In this appeal, I found it necessary to serve a notice under Article 12(6) of the Regulations on the Council as, despite repeated reminders, the Council did not respond adequately to my Office’s request for information to be provided to enable it to proceed with the appeal. This was the first and only time to date that I have found it necessary to invoke this provision of the Regulations.
The Council offered the applicant the opportunity to examine the files identified and this took some considerable period of time. Ultimately, I determined that the scope of the request was in fact quite narrow and as my appeal could only deal with material within the scope of the request, much of the material identified by the Council was not relevant to the appeal.
The issues to be determined included:
I found that the Council was not justified in its original decision to refuse the request on the basis that it did not hold any environmental information within the scope of the request.
I found that Article 7(5) of the Regulations allowed the Council to refuse a request in relation to further records (other than those made available during the review) on the basis that the information was not held by or for it.
I found that, for the purposes of this particular request, the contractors engaged on the project were not “public authorities” within the meaning of the Directive and the Regulations.
In relation to a small amount of information, I found that the Council’s decision to refuse access under Articles 8(a)(iv) and 9(1)(c) on the grounds that disclosure would adversely affect confidentiality was not justified in the circumstances of this case and directed the release of that information.
I found that the Council’s original decision was not justified. I directed the release of a small amount of information within the scope of the original request and found that Article 7(5) applied to any further information which the applicant contended should be held by the Council.

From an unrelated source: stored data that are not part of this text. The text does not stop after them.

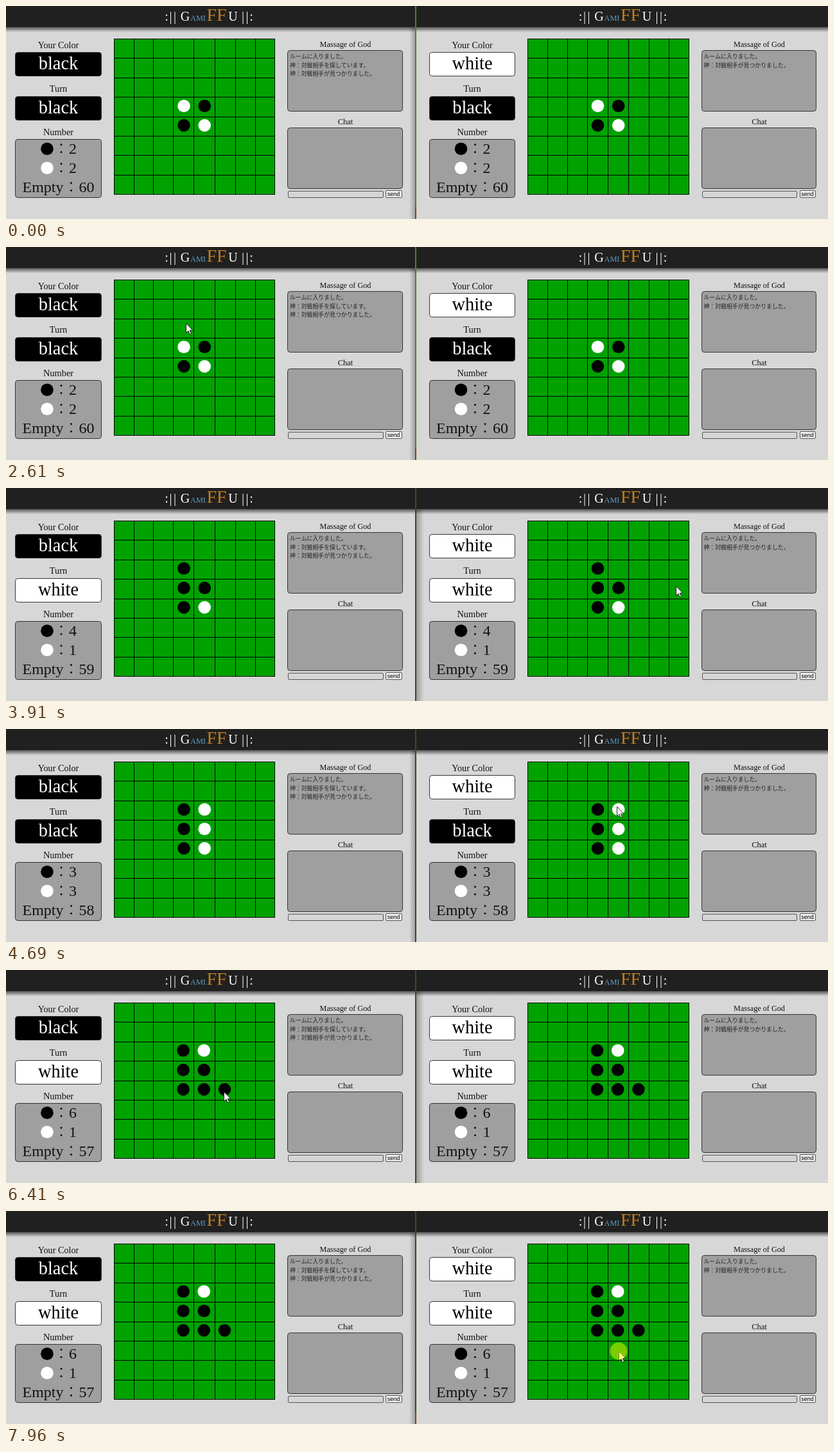
Recreate the animation shown at these times as an HTML page with a canvas. Size 1280x333 px, loop 8000 ms.

```html
<!DOCTYPE html>
<html lang="ja">
<head>
<meta charset="utf-8">
<style>
  html, body { margin: 0; width: 100%; height: 100%; overflow: hidden; background: #d7d7d7; }
  canvas { display: block; }
</style>
</head>
<body>
<canvas id="stage" width="1280" height="333"></canvas>
<script>
const ctx = document.getElementById('stage').getContext('2d');
const LOOP = 8000;
const STEP = 77;
const SERIF = '"Liberation Serif", "Noto Serif CJK JP", "Noto Sans CJK JP", serif';
const SANS = '"Noto Sans CJK JP", "Noto Sans CJK", sans-serif';

// Each click puts a disc on the board a moment later.
const plays = [
  { click: 2920, placed: 2990, color: 'black', col: 3, row: 2 },
  { click: 4630, placed: 4690, color: 'white', col: 4, row: 2 },
  { click: 6350, placed: 6410, color: 'black', col: 5, row: 4 },
  { click: 7960, placed: LOOP, color: 'white', col: 4, row: 5 },
];

// Cursor stops; each glide starts where the last one ended.
const entry = { x: 218, y: 333 };
const glides = [
  { start: 1470, end: 2220, x: 249, y: 125 },
  { start: 2300, end: 2610, x: 280, y: 119 },
  { start: 3300, end: 3760, x: 1060, y: 159 },
  { start: 3840, end: 4380, x: 951, y: 121 },
  { start: 5010, end: 5850, x: 335, y: 181 },
  { start: 5930, end: 6180, x: 339, y: 190 },
  { start: 6580, end: 6650, x: 350, y: 167 },
  { start: 6730, end: 7340, x: 944, y: 225 },
  { start: 7410, end: 7570, x: 954, y: 219 },
];

const other = color => color === 'black' ? 'white' : 'black';

function place(cells, { color, col, row }) {
  cells[row][col] = color;
  for (let dx = -1; dx <= 1; dx++) for (let dy = -1; dy <= 1; dy++) {
    const at = n => cells[row + dy * n]?.[col + dx * n];
    let n = 1;
    while (at(n) === other(color)) n++;
    if (at(n) === color) while (--n > 0) cells[row + dy * n][col + dx * n] = color;
  }
}

function gameAt(t) {
  const cells = Array.from({ length: 8 }, () => Array(8).fill(null));
  cells[3][3] = cells[4][4] = 'white';
  cells[3][4] = cells[4][3] = 'black';
  let turn = 'black';
  for (const play of plays.filter(p => t >= p.placed)) {
    place(cells, play);
    turn = other(play.color);
  }
  return { cells, turn };
}

function text(str, x, y, size, color = '#111', align = 'center', family = SERIF) {
  ctx.font = `${size}px ${family}`;
  ctx.fillStyle = color;
  ctx.textAlign = align;
  ctx.fillText(str, x, y);
}

function box(x, y, right, bottom, fill, radius = 4, border = '#333') {
  const left = Math.round(x);
  ctx.beginPath();
  ctx.roundRect(left + .5, y + .5, Math.floor(right) - left, bottom - y, radius);
  ctx.fillStyle = fill;
  ctx.fill();
  ctx.strokeStyle = border;
  ctx.lineWidth = 1;
  ctx.stroke();
}

function disc(x, y, color, radius = 9.8) {
  ctx.beginPath();
  ctx.arc(x, y, radius, 0, Math.PI * 2);
  ctx.fillStyle = color;
  ctx.fill();
}

function shade(x0, y0, x1, y1, alpha, x, y, w, h) {
  const gradient = ctx.createLinearGradient(x0, y0, x1, y1);
  gradient.addColorStop(0, `rgba(0,0,0,${alpha})`);
  gradient.addColorStop(1, 'rgba(0,0,0,0)');
  ctx.fillStyle = gradient;
  ctx.fillRect(x, y, w, h);
}

function drawTitle(x) {
  const center = x + 316;
  for (const side of [-1, 1]) {
    text(':', center + side * 66, 23, 20, '#fff');
    text('|', center + side * 59.5, 23, 20, '#fff');
    text('|', center + side * 53, 23, 20, '#fff');
  }
  text('G', x + 279, 23, 20, '#fff');
  text('AMI', x + 299, 23, 12.3, '#5b9cc4');
  text('FF', x + 328, 23, 28, '#c17f1c');
  text('U', x + 353.5, 23, 20, '#fff');
}

function drawBadge(x, y, color) {
  box(x + 14, y, x + 148, y + 37, color);
  text(color, x + 81.5, y + 27, 28.4, other(color));
}

function drawBoard(x, cells) {
  const wide = col => col >= 3 && col <= 5;
  const edges = [x + 168.2];
  for (let col = 0; col < 8; col++) edges.push(edges[col] + (wide(col) ? 32.2 : 30.84));
  const lines = edges.map(Math.floor);
  const left = lines[0], width = lines[8] - left + 1;

  ctx.fillStyle = '#00a200';
  ctx.fillRect(left, 51, width, 244);
  ctx.fillStyle = '#000';
  for (let i = 0; i <= 8; i++) {
    ctx.fillRect(lines[i], 51, 1, 244);
    ctx.fillRect(left, Math.round(51 + 30.4 * i), width, 1);
  }
  // The discs move over by a pixel once a third column is in use.
  const firstX = x + (cells.some(row => row[5]) ? 276 : 277);
  cells.forEach((row, r) => row.forEach((color, c) => {
    if (color) disc(firstX + 32.2 * (c - 3), 156.2 + 30.4 * (r - 3), color);
  }));
}

function drawPage(x, color, messages, { cells, turn }) {
  drawTitle(x);

  text('Your Color', x + 81.5, 66, 14.2);
  drawBadge(x, 72, color);
  text('Turn', x + 81.5, 134, 14.4);
  drawBadge(x, 141, turn);

  const count = wanted => cells.flat().filter(cell => cell === wanted).length;
  text('Number', x + 81.5, 202, 14.4);
  box(x + 14, 208, x + 148, 299, '#9f9f9f');
  ['black', 'white'].forEach((kind, i) => {
    disc(x + 64, 223.3 + 30 * i, kind);
    text('：' + count(kind), x + 74, 231 + 30 * i, 24, '#111', 'left');
  });
  text('Empty：' + count(null), x + 81.5, 291, 24);

  drawBoard(x, cells);

  text('Massage of God', x + 528.5, 64, 12.2);
  box(x + 438, 69, x + 617, 164, '#9f9f9f');
  messages.forEach((line, i) => text(line, x + 442, 82 + i * 13.5, 8.9, '#222', 'left', SANS));
  text('Chat', x + 528.5, 185, 12.5);
  box(x + 438, 190, x + 617, 285, '#9f9f9f');
  box(x + 439, 289, x + 587, 299, '#d5d5d5', 1.5, '#555');
  box(x + 591, 288, x + 616, 299, '#efefef', 1.5, '#555');
  text('send', x + 603.5, 297, 9, '#000', 'center', '"Liberation Sans", sans-serif');
}

// The window clicked last casts its shadow on the other one.
function drawSeam(t) {
  const lastClick = plays.filter(p => t >= p.click).pop();
  if (lastClick?.color === 'black') shade(639, 0, 651, 0, .28, 639, 34, 12, 299);
  else shade(638, 0, 628, 0, .28, 628, 34, 10, 299);
  ctx.fillStyle = lastClick ? '#2f5220' : '#527d3a';
  ctx.fillRect(637, 0, 2, 333);
  if (!lastClick || lastClick === plays[3]) {
    ctx.fillStyle = '#7a4a20';
    ctx.fillRect(637, 314, 2, 19);
  }
}

function cursorAt(t) {
  const index = glides.findLastIndex(glide => t >= glide.start);
  if (index < 0) return null;
  const from = glides[index - 1] || entry;
  const { start, end, x, y } = glides[index];
  const intervals = Math.round((end - start) / STEP);
  const passed = Math.floor((t - start) / (end - start) * intervals + .2);
  const p = Math.min(1, (passed + 1) / (intervals + 1));
  const eased = p * p * (3 - 2 * p);
  return [from.x + (x - from.x) * eased, from.y + (y - from.y) * eased].map(Math.round);
}

function drawCursor([x, y]) {
  const arrow = new Path2D('M.5 .5V15.2L3.9 12L6.3 17.6L8.6 16.6L6.2 11.2H10.7Z');
  ctx.save();
  ctx.translate(x, y);
  ctx.fillStyle = '#fff';
  ctx.fill(arrow);
  ctx.strokeStyle = '#111';
  ctx.lineWidth = .9;
  ctx.stroke(arrow);
  ctx.restore();
}

function draw(t) {
  const game = gameAt(t);
  const entered = 'ルームに入りました。';
  const searching = '神：対戦相手を探しています。';
  const found = '神：対戦相手が見つかりました。';
  ctx.fillStyle = '#d7d7d7';
  ctx.fillRect(0, 0, 1280, 333);
  ctx.fillStyle = '#202020';
  ctx.fillRect(0, 0, 1280, 33);
  shade(0, 33, 0, 41, .6, 0, 33, 1280, 8);
  drawPage(0, 'black', [entered, searching, found], game);
  drawPage(644.5, 'white', [entered, found], game);
  drawSeam(t);

  const cursor = cursorAt(t);
  if (!cursor) return;
  drawCursor(cursor);
  if (plays.some(p => t >= p.click && t < p.placed)) disc(...cursor, 'rgba(255,255,0,.48)', 13.5);
}

const began = performance.now();
function frame() {
  draw((performance.now() - began) % LOOP);
  requestAnimationFrame(frame);
}
frame();
</script>
</body>
</html>
```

As each of the following six decisions relate to Article 7(5) of the Regulations and were from the same applicant, Mr. Pat Swords, I have presented them as a group. In each case, I found that the public authority was justified in refusing access to information sought on the basis of Article 7(5) of the Regulations which provides for a public authority to refuse access to information sought on the basis that the information is not held by or for that authority. In each case, it is not in dispute that the information to which the Article 7(5) finding applied, if held, would come within the definition of environmental information in the Regulations and Directive.

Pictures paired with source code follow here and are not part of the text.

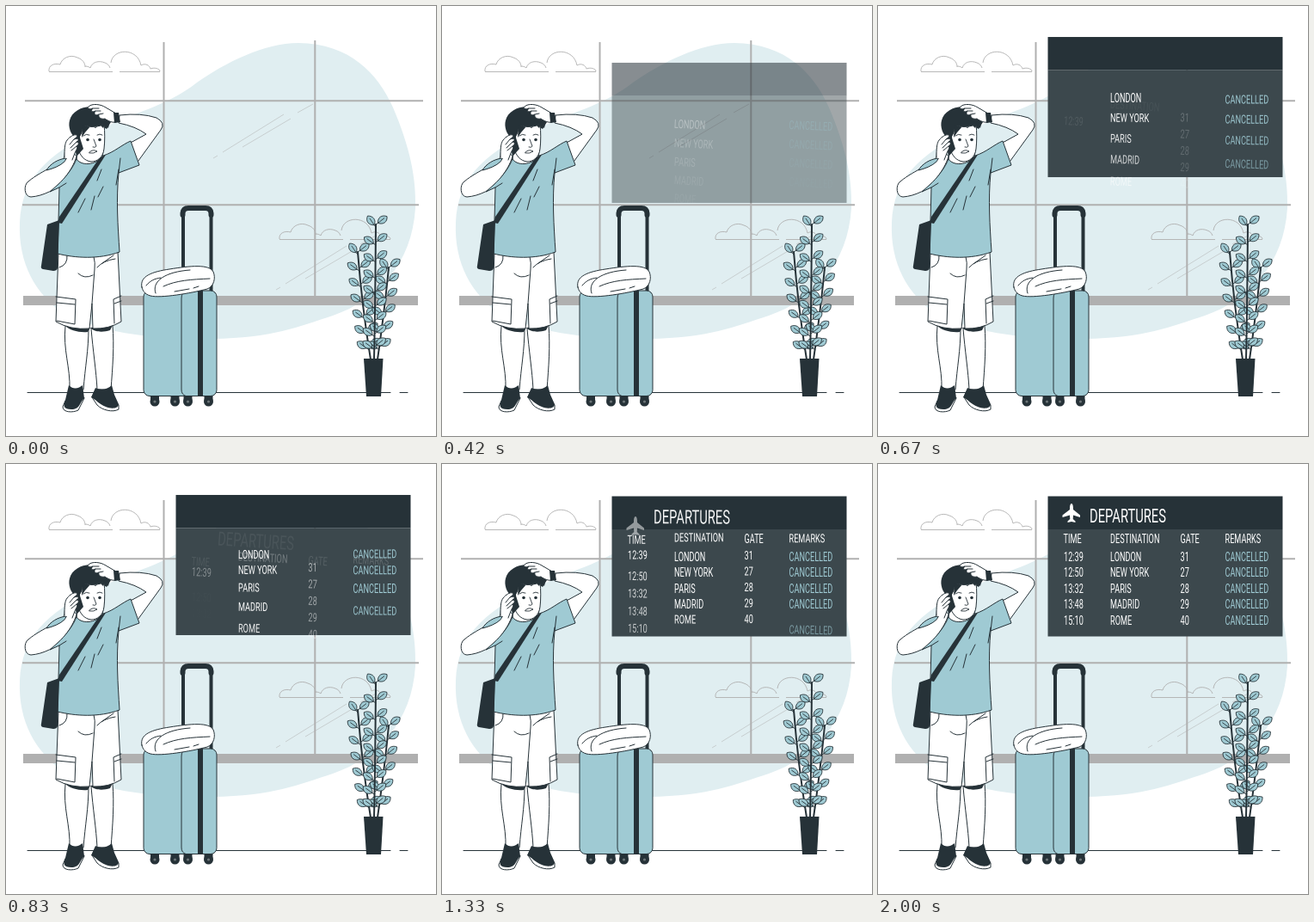
Animation of 500x500 px, one loop 2040 ms. Source, as an HTML page:

```html
<!DOCTYPE html>
<html lang="en">
<head>
<meta charset="utf-8">
<title>Departures</title>
<style>
html, body { margin: 0; width: 100%; height: 100%; overflow: hidden; background: #fff; }
svg { display: block; width: 100%; height: 100%; }
text { font: 14px Roboto, Arial, sans-serif; fill: #fff; }
.title { font-size: 22.5px; }
.late { fill: #9fcad3; }
.ink { fill: none; stroke: #263238; stroke-width: 1; stroke-linecap: round; stroke-linejoin: round; }
.dark { fill: #263238; }
.white { fill: #fff; }
.grey { fill: none; stroke: #b0b0b0; }
</style>
</head>
<body>
<svg viewBox="0 0 500 500">
  <path fill="#e0eef1" d="M16 252C18 200 50 172 100 148C150 122 185 118 222 89C255 66 300 43 340 43C400 44 432 78 450 118C470 165 477 200 476 235C472 300 432 342 380 360C340 373 310 386 240 387C170 388 110 380 66 357C35 335 14 300 16 252Z"/>

  <!-- window -->
  <g id="cloud" class="grey" stroke-width=".9">
    <path d="M50 76C49 69 56 66 63 68C65 60 75 56 83 60C89 62 92 66 92 71M92 70C95 70 97 71 98 72C100 65 108 63 115 66C118 67 120 69 121 72M122 66C124 49 153 48 157 69C162 66 167 69 168 73C173 71 179 73 179 76M50 76.500H124M132 76.500H179"/>
  </g>
  <use href="#cloud" x="268" y="195"/>
  <g id="glint" class="grey" stroke-width=".8" opacity=".65">
    <path d="M241 177L246 174M252 170L323 126M275 164L331 131M339 124L357 114"/>
  </g>
  <use href="#glint" x="73" y="153"/>
  <path class="grey" stroke-width="2" d="M22 110.300H485M19 231.300H480M183.500 42V338M359.300 40V338"/>
  <path fill="#b0b0b0" d="M20 337H479V348H20Z"/>
  <path class="ink" d="M25 449.500H447M458 449.500H467"/>

  <g id="plant">
    <path class="dark" d="M416 410H438.500L436 454H419Z"/>
  </g>

  <!-- luggage -->
  <path class="ink" style="stroke-width:4" d="M206 306V244M238.500 331V244"/>
  <path class="ink" style="stroke-width:6" d="M205.500 243V241Q206 235 212 235H232Q238 235 238.500 241V243"/>
  <g id="wheels"></g>
  <rect class="ink" x="160" y="331" width="85" height="122.500" rx="7" style="fill:#9fcad3"/>
  <path class="ink" d="M209 331Q204 333 204 340V446Q204 452 209 453.500"/>
  <path class="dark" d="M223 331H229V453.500H223Z"/>
  <path class="ink" style="fill:#fff" d="M158 327C155 314 170 309 190 306C215 302 236 300 241 309C244 316 242 326 234 329C215 334 180 340 168 337C161 335 159 331 158 327Z"/>
  <path class="ink" d="M174 334C169 320 185 309 214 307M163 325C168 319 173 317 180 316M183 326C198 319 215 318 237 317M196 332L213 329M218 328L224 326"/>

  <!-- traveller: legs and shoes -->
  <g class="ink" style="fill:#fff">
    <path d="M69 372C66 400 75 420 74 446H90C92 420 96 400 96 375ZM99 375C101 400 105 425 106 446H122C124 420 126 395 124 372Z"/>
    <path d="M69 459L66 466C66 473 78 473 84 470L91 456ZM100 455L106 464C112 470 124 473 131 469V464Z"/>
  </g>
  <path class="dark" d="M73 441C79 447 85 444 89 441L91 456C85 462 86 469 76 469C67 469 66 465 69 458ZM104 444C110 447 118 446 123 441L126 452L131 463C131 468 123 469 116 466C108 463 104 457 99 455ZM69 372L98 374L95 379C85 380 74 377 69 372ZM98 374L124 371L121 377C112 380 102 379 98 374Z"/>

  <!-- shorts -->
  <path class="ink" style="fill:#fff" d="M61 286L58 367Q75 377 97 375L100 346L101 375Q119 376 134 367L130 286Z"/>
  <path class="ink" d="M100 346L103 306Q104 299 102 291M58 338L81 341L80 370L59 366M59 345L80 347M134 337L125 341L126 369M126 346L134 343M71 290Q72 301 62 304M84 311Q91 318 101 313M106 304Q113 296 127 294M112 299L125 290"/>

  <!-- arms -->
  <path class="ink" style="fill:#fff" d="M69 163L68 175C65 184 43 190 26 204C20 208 21 222 29 222C43 221 60 213 66 203C76 190 79 184 82 175Z"/>
  <path class="ink" style="fill:#fff" d="M151 184L180 144Q186 136 175 130Q157 124 132 127L131 136Q151 140 163 149L143 160Z"/>

  <!-- shirt -->
  <path class="ink" style="fill:#fff" d="M84 160L82 179C88 186 105 188 112 176L114 160Z"/>
  <path class="ink" style="fill:#9fcad3" d="M82 178C87 186 104 186 113 174C126 170 135 161 145 157L155 185L131 194C128 225 130 255 132 286C108 295 80 293 60 288L62 211L51 216L60 208C69 200 78 188 82 178Z"/>
  <path class="ink" style="fill:#9fcad3" d="M70 177C60 178 51 184 47 191C55 189 63 186 68 181Z"/>
  <path class="ink" d="M131 194L133 177M128 208L131 190M103 221L99 237M84 240L92 224M111 190L106 203M62 211L70 206M113 210L107 222"/>
  <path class="dark" d="M109 176L116 173L65 253L60 252L62 245Z"/>
  <path class="dark" d="M48 254L62 249L60 305Q59 308 55 308L43 306Q40 305 41 302Z"/>

  <!-- head -->
  <path class="dark" d="M81 153C75 150 72 140 74 133C77 121 92 115 104 118C115 119 120 127 122 135L117 143L112 140L108 145L88 160Z"/>
  <path class="ink" style="fill:#fff" d="M86 151C89 147 88 142 91 139C99 141 108 141 114 137C115 147 115 157 114 166C113 176 106 181 99 181C91 180 86 174 84 166Z"/>
  <path class="dark" d="M89 138C100 143 111 141 116 134L121 132L119 142L115 138L113 142L109 138L104 142L99 139L92 147L88 153Z"/>
  <path class="ink" style="stroke-width:.9" d="M90 151Q93 148 97 150M106 150Q109 148 112 150M102 155L105 163Q104 165 101 164M97 170Q101 166 106 169Q102 172 97 171Z"/>
  <circle class="dark" cx="95" cy="155.500" r="1.800"/>
  <circle class="dark" cx="109" cy="155.500" r="1.800"/>

  <!-- hands, phone, watch -->
  <path class="dark" d="M78 153L85 150L90 166L82 175Z"/>
  <path class="ink" style="fill:#fff" d="M68 176C68 167 68 160 71 156C74 152 79 149 82 150C84 151 82 153 79 155C84 153 86 156 82 158C85 158 85 161 82 163C84 165 81 168 80 171L77 179"/>
  <path class="ink" d="M74 161L79 155M75 165L82 158M76 168L82 163"/>
  <path class="ink" style="fill:#fff" d="M128 125L116 118C110 114 100 113 96 117C94 119 97 121 101 119C98 122 100 124 104 122C101 126 105 128 108 126C107 130 111 132 115 131C119 134 124 136 128 135Z"/>
  <path class="ink" d="M101 119L108 119M104 122L110 122M108 126L113 125"/>
  <path class="dark" d="M125 124L131 124L133 135L126 136Z"/>

  <!-- departure board -->
  <rect id="panel" fill="#3c484d" x="197.500" y="76" width="273" height="124.500"/>
  <rect id="header" class="dark" x="197.500" y="37.500" width="273" height="38.500"/>
  <g id="labels"></g>
</svg>
<script>
const NS = 'http://www.w3.org/2000/svg', LOOP = 2040;
const $ = id => document.getElementById(id);

function add(parent, tag, attrs) {
  const el = document.createElementNS(NS, tag);
  for (const key in attrs) el.setAttribute(key, attrs[key]);
  return parent.appendChild(el);
}

for (const x of [173, 196.5, 211.5, 235.5]) {
  add($('wheels'), 'path', { class: 'dark', d: `M${x - 5} 452h10v7h-10Z` });
  add($('wheels'), 'circle', { class: 'dark', cx: x, cy: 460, r: 5.5 });
  add($('wheels'), 'circle', { fill: '#6b7477', cx: x, cy: 460, r: 1.6 });
}

// Bowed stems carry pairs of leaves up to the tip
function leaf(x, y, angle, flip) {
  add($('plant'), 'path', {
    class: 'ink', style: 'fill:#9fcad3;stroke-width:.8',
    d: 'M0 0L3 0C6-6 12-6 16-1C13 5 7 5 3 0L12-1',
    transform: `translate(${x} ${y}) scale(${flip} 1) rotate(${angle})`
  });
}
for (const [x0, x1, top, pairs] of [[424, 409, 286, 6], [432, 445, 304, 5], [428, 430, 254, 8]]) {
  const bow = (x0 + 2 * x1) / 3;
  const at = (a, b, c, k) => (1 - k) ** 2 * a + 2 * k * (1 - k) * b + k * k * c;
  add($('plant'), 'path', {
    class: 'ink', style: 'stroke-width:2',
    d: `M${x0} 411Q${bow} 350 ${x1} ${top}`
  });
  for (let i = 0; i <= pairs; i++) {
    const k = .12 + .88 * i / pairs;
    const x = at(x0, bow, x1, k), y = at(411, 350, top, k);
    leaf(x, y, -32, 1);
    leaf(x, y + 3, i < pairs ? -30 : -50, -1);
  }
}

// cubic-bezier(.36, -.01, .5, 1.38)
function ease(x) {
  if (x <= 0) return 0;
  if (x >= 1) return 1;
  const curve = (a, b, s) => 3 * a * s * (1 - s) ** 2 + 3 * b * s * s * (1 - s) + s ** 3;
  let lo = 0, hi = 1;
  for (let i = 0; i < 24; i++) {
    const mid = (lo + hi) / 2;
    if (curve(.36, .5, mid) < x) lo = mid; else hi = mid;
  }
  return curve(-.01, 1.38, lo);
}

const START = 182, TILT = 4, items = [];
const smooth = p => p * p * (3 - 2 * p);
const boost = gain => p => p * (1 + gain * (1 - p));

function slide(el, { start = START, span = 1000, rise = 30, fade = p => p, pivot }) {
  items.push({ el, start, span, rise, fade, pivot });
}
function label(str, x, y, timing, cls = '') {
  const g = add($('labels'), 'g', {});
  const t = add(g, 'text', { class: cls, transform: `translate(${x} ${y}) scale(.655 1)` });
  t.textContent = str;
  slide(g, { ...timing, pivot: [x + 25, y - 5] });
}

slide($('panel'), { span: 680, rise: 50, fade: boost(.2) });
slide($('header'), { span: 680, rise: 50, fade: boost(.5) });

const icon = add($('labels'), 'g', {});
add(icon, 'path', {
  class: 'white',
  d: 'M225 46C226.500 46 227 49 227 53L235 59.500V62L227 59.500L226.700 64L229.500 66.500V68L225 67L220.500 68V66.500L223.300 64L223 59.500L214.500 62V59.500L223 53C223 49 223.500 46 225 46Z'
});
slide(icon, { start: 946 });

label('DEPARTURES', 246, 68, { start: 695 }, 'title');
label('TIME', 215.5, 92, { start: 675 });
label('DESTINATION', 270, 92, { start: 553 });
label('GATE', 351.5, 92, { start: 649 });
label('REMARKS', 403.5, 92, { start: 616 });

const rows = [
  // time, city, gate, start of time, span of city, span of remark
  ['12:39', 'LONDON', '31', 505, 714, 740],
  ['12:50', 'NEW YORK', '27', 765, 800, 835],
  ['13:32', 'PARIS', '28', 797, 908, 950],
  ['13:48', 'MADRID', '29', 835, 1030, 1150],
  ['15:10', 'ROME', '40', 860, 1200]
];
rows.forEach(([time, city, gate, timeStart, citySpan, lateSpan], i) => {
  const y = 112.5 + 18.6 * i;
  const early = span => ({ span, rise: 50, fade: smooth });
  label(time, 216, y, { start: timeStart });
  label(city, 270, y, early(citySpan));
  label(gate, 351.5, y, { start: 420 + 13 * i });
  label('CANCELLED', 403.5, y, lateSpan ? early(lateSpan) : { start: 885 }, 'late');
});

function draw() {
  const t = performance.now() % LOOP;
  for (const { el, start, span, rise, fade, pivot } of items) {
    const p = ease((t - start) / span);
    const turn = pivot ? ` rotate(${TILT * (1 - p)} ${pivot})` : '';
    el.setAttribute('transform', `translate(0 ${rise * (1 - p)})${turn}`);
    el.setAttribute('opacity', Math.max(0, Math.min(1, fade(p))));
  }
  requestAnimationFrame(draw);
}
draw();
</script>
</body>
</html>
```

Five of the cases dealt only with this provision of the Regulations, as follows:
The final decision also dealt with the definition of environmental information.
On 26 October 2009, the applicant made a request for environmental information to RTÉ under the Regulations, seeking:
The applicant made criticisms of RTÉ’s reporting of environmental matters, especially the coverage of the installation of the gas pipeline and terminal in Co Mayo.
The applicant’s position was that RTÉ is a public body under Directive 2003/4/ EC with obligations relating to dissemination of environmental information, such as detailed regulatory submissions prepared by the developer in the Corrib Gas case.
RTÉ’s position was that it is a public authority for the purposes of the Regulations, but that the request did not cover environmental information and in any event it did not hold the information sought at 1 and 4.
I found that RTÉ did not hold the information sought in 1 and 4. I concluded that the information sought in 2 and 3 does not fall within the definition of environmental information as set out in the Directive and Regulations.
In this appeal, I also found that items 2 and 3 of the request did not come within the definition of environmental information.